• [WHAT TO PRODUCE] Would you print the data below exactly, leaving out every picture?
:: DATA PROVIDED
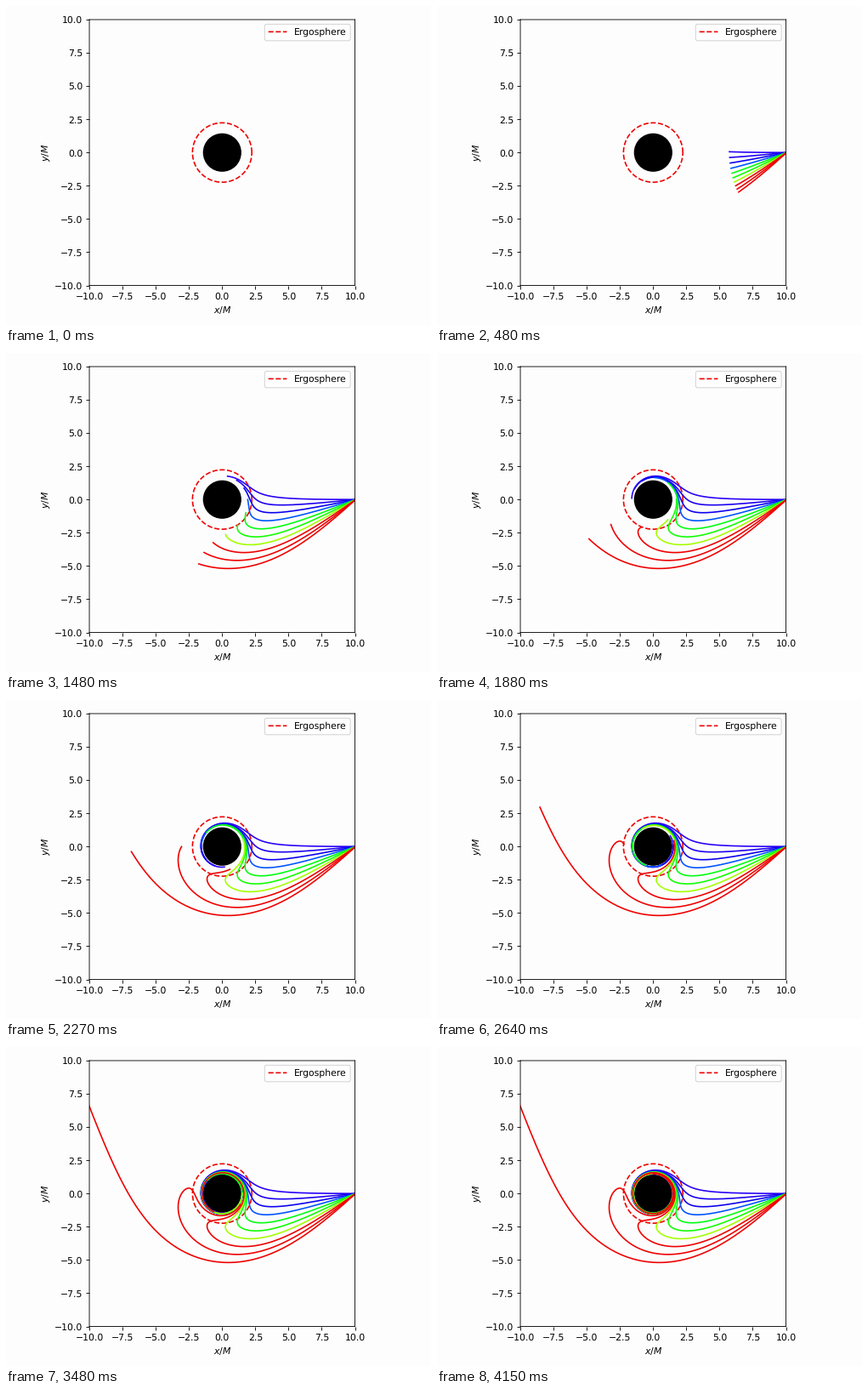
A matplotlib script that plays this animation: 500 by 375 pixels, repeating every 4.18 s.

```python
import numpy as np
import matplotlib.pyplot as plt
from matplotlib.animation import FuncAnimation

W, H, DPI = 500, 375, 78.125
LOOP_MS, FRAMES = 4180, 138
T_END, SUB = 50.0, 12          # coordinate time span, integration steps per frame

SPIN = 0.999
R_START = 10.0
R_HORIZON = 1 + np.sqrt(1 - SPIN**2)
R_ERGO = 2.0
BG = "#fdfdfd"
RED = "#ee0000"
COLORS = ["#2800f8", "#1c00f0", "#0a00f0", "#0054ff", "#00ff10",
          "#10ff00", "#a4ff00", RED, RED, RED]


def radius(r):
    """Plotted distance from the centre for a Boyer-Lindquist radius."""
    return np.sqrt(r**2 + SPIN**2)


def impact(slope):
    """L/E of an ingoing equatorial photon with r dphi/dr = slope."""
    r, a = R_START, SPIN
    vr, vphi = -1.0, -slope / r
    g_tt = -(1 - 2 / r)
    g_tp = -2 * a / r
    g_pp = r**2 + a**2 + 2 * a**2 / r
    g_rr = r**2 / (r**2 - 2 * r + a**2)
    mix = g_tp * vphi
    vt = (-mix - np.sqrt(mix**2 - g_tt * (g_pp * vphi**2 + g_rr * vr**2))) / g_tt
    return (g_tp * vt + g_pp * vphi) / -(g_tt * vt + mix)


def rates(state, b):
    """Derivatives of r, Mino velocity and phi by coordinate time."""
    r, w, _ = state
    a = SPIN
    n = r**3 + a**2 * r + 2 * a * (a - b)
    k = (r**2 - 2 * r + a**2) / (r * n)
    force = 2 * r**3 + (a**2 - b**2) * r + (a - b)**2
    return np.array([w * k, force * k, (b * r + 2 * (a - b)) / n])


def trace(b):
    """Integrate all rays with RK4; returns x and y as (step, ray)."""
    r = np.full_like(b, R_START)
    w = -np.sqrt(r**4 + (SPIN**2 - b**2) * r**2 + 2 * (SPIN - b)**2 * r)
    s = np.array([r, w, np.zeros_like(b)])
    steps = (FRAMES - 1) * SUB
    h = T_END / steps
    path = [s]
    for _ in range(steps):
        k1 = rates(s, b)
        k2 = rates(s + h / 2 * k1, b)
        k3 = rates(s + h / 2 * k2, b)
        k4 = rates(s + h * k3, b)
        s = s + h / 6 * (k1 + 2 * k2 + 2 * k3 + k4)
        path.append(s)
    path = np.array(path)
    rad, phi = radius(path[:, 0]), path[:, 2]
    return rad * np.cos(phi), rad * np.sin(phi)


xs, ys = trace(impact(np.arange(10) / 10))

plt.rcParams.update({"path.snap": False, "text.hinting": "none"})
fig = plt.figure(figsize=(W / DPI, H / DPI), dpi=DPI, facecolor=BG)
ax = fig.add_axes([98.05 / W, 46.5 / H, 312.5 / W, 312.5 / H], facecolor=BG)
ax.set(xlim=(-10, 10), ylim=(-10, 10))
ax.set_xlabel("$x/M$", labelpad=3.5)
ax.set_ylabel("$y/M$", labelpad=3)
ax.tick_params(axis="x", pad=4)
ticks = np.linspace(-10, 10, 9)
ax.set_xticks(ticks)
ax.set_yticks(ticks)

ax.add_patch(plt.Circle((0, 0), radius(R_HORIZON), color="black", lw=0))
angle = np.linspace(0, 2 * np.pi, 200)
ax.plot(radius(R_ERGO) * np.cos(angle), radius(R_ERGO) * np.sin(angle),
        "--", color=RED, lw=1.5, label="Ergosphere")
ax.legend(loc="upper right")

rays = [ax.plot([], [], color=c, lw=1.5)[0] for c in COLORS]


def draw(i):
    # Start empty, then show where each ray is when the frame ends.
    end = (i + 1) * SUB + 1 if i else 0
    for j, ray in enumerate(rays):
        ray.set_data(xs[:end, j], ys[:end, j])
    return rays


anim = FuncAnimation(fig, draw, frames=FRAMES, interval=LOOP_MS / FRAMES,
                     repeat=True, repeat_delay=0)
plt.show()
```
::::
• [YOUR SOLUTION]
A matplotlib script that plays this animation: 500 by 375 pixels, repeating every 4.18 s.

```python
import numpy as np
import matplotlib.pyplot as plt
from matplotlib.animation import FuncAnimation

W, H, DPI = 500, 375, 78.125
LOOP_MS, FRAMES = 4180, 138
T_END, SUB = 50.0, 12          # coordinate time span, integration steps per frame

SPIN = 0.999
R_START = 10.0
R_HORIZON = 1 + np.sqrt(1 - SPIN**2)
R_ERGO = 2.0
BG = "#fdfdfd"
RED = "#ee0000"
COLORS = ["#2800f8", "#1c00f0", "#0a00f0", "#0054ff", "#00ff10",
          "#10ff00", "#a4ff00", RED, RED, RED]


def radius(r):
    """Plotted distance from the centre for a Boyer-Lindquist radius."""
    return np.sqrt(r**2 + SPIN**2)


def impact(slope):
    """L/E of an ingoing equatorial photon with r dphi/dr = slope."""
    r, a = R_START, SPIN
    vr, vphi = -1.0, -slope / r
    g_tt = -(1 - 2 / r)
    g_tp = -2 * a / r
    g_pp = r**2 + a**2 + 2 * a**2 / r
    g_rr = r**2 / (r**2 - 2 * r + a**2)
    mix = g_tp * vphi
    vt = (-mix - np.sqrt(mix**2 - g_tt * (g_pp * vphi**2 + g_rr * vr**2))) / g_tt
    return (g_tp * vt + g_pp * vphi) / -(g_tt * vt + mix)


def rates(state, b):
    """Derivatives of r, Mino velocity and phi by coordinate time."""
    r, w, _ = state
    a = SPIN
    n = r**3 + a**2 * r + 2 * a * (a - b)
    k = (r**2 - 2 * r + a**2) / (r * n)
    force = 2 * r**3 + (a**2 - b**2) * r + (a - b)**2
    return np.array([w * k, force * k, (b * r + 2 * (a - b)) / n])


def trace(b):
    """Integrate all rays with RK4; returns x and y as (step, ray)."""
    r = np.full_like(b, R_START)
    w = -np.sqrt(r**4 + (SPIN**2 - b**2) * r**2 + 2 * (SPIN - b)**2 * r)
    s = np.array([r, w, np.zeros_like(b)])
    steps = (FRAMES - 1) * SUB
    h = T_END / steps
    path = [s]
    for _ in range(steps):
        k1 = rates(s, b)
        k2 = rates(s + h / 2 * k1, b)
        k3 = rates(s + h / 2 * k2, b)
        k4 = rates(s + h * k3, b)
        s = s + h / 6 * (k1 + 2 * k2 + 2 * k3 + k4)
        path.append(s)
    path = np.array(path)
    rad, phi = radius(path[:, 0]), path[:, 2]
    return rad * np.cos(phi), rad * np.sin(phi)


xs, ys = trace(impact(np.arange(10) / 10))

plt.rcParams.update({"path.snap": False, "text.hinting": "none"})
fig = plt.figure(figsize=(W / DPI, H / DPI), dpi=DPI, facecolor=BG)
ax = fig.add_axes([98.05 / W, 46.5 / H, 312.5 / W, 312.5 / H], facecolor=BG)
ax.set(xlim=(-10, 10), ylim=(-10, 10))
ax.set_xlabel("$x/M$", labelpad=3.5)
ax.set_ylabel("$y/M$", labelpad=3)
ax.tick_params(axis="x", pad=4)
ticks = np.linspace(-10, 10, 9)
ax.set_xticks(ticks)
ax.set_yticks(ticks)

ax.add_patch(plt.Circle((0, 0), radius(R_HORIZON), color="black", lw=0))
angle = np.linspace(0, 2 * np.pi, 200)
ax.plot(radius(R_ERGO) * np.cos(angle), radius(R_ERGO) * np.sin(angle),
        "--", color=RED, lw=1.5, label="Ergosphere")
ax.legend(loc="upper right")

rays = [ax.plot([], [], color=c, lw=1.5)[0] for c in COLORS]


def draw(i):
    # Start empty, then show where each ray is when the frame ends.
    end = (i + 1) * SUB + 1 if i else 0
    for j, ray in enumerate(rays):
        ray.set_data(xs[:end, j], ys[:end, j])
    return rays


anim = FuncAnimation(fig, draw, frames=FRAMES, interval=LOOP_MS / FRAMES,
                     repeat=True, repeat_delay=0)
plt.show()
```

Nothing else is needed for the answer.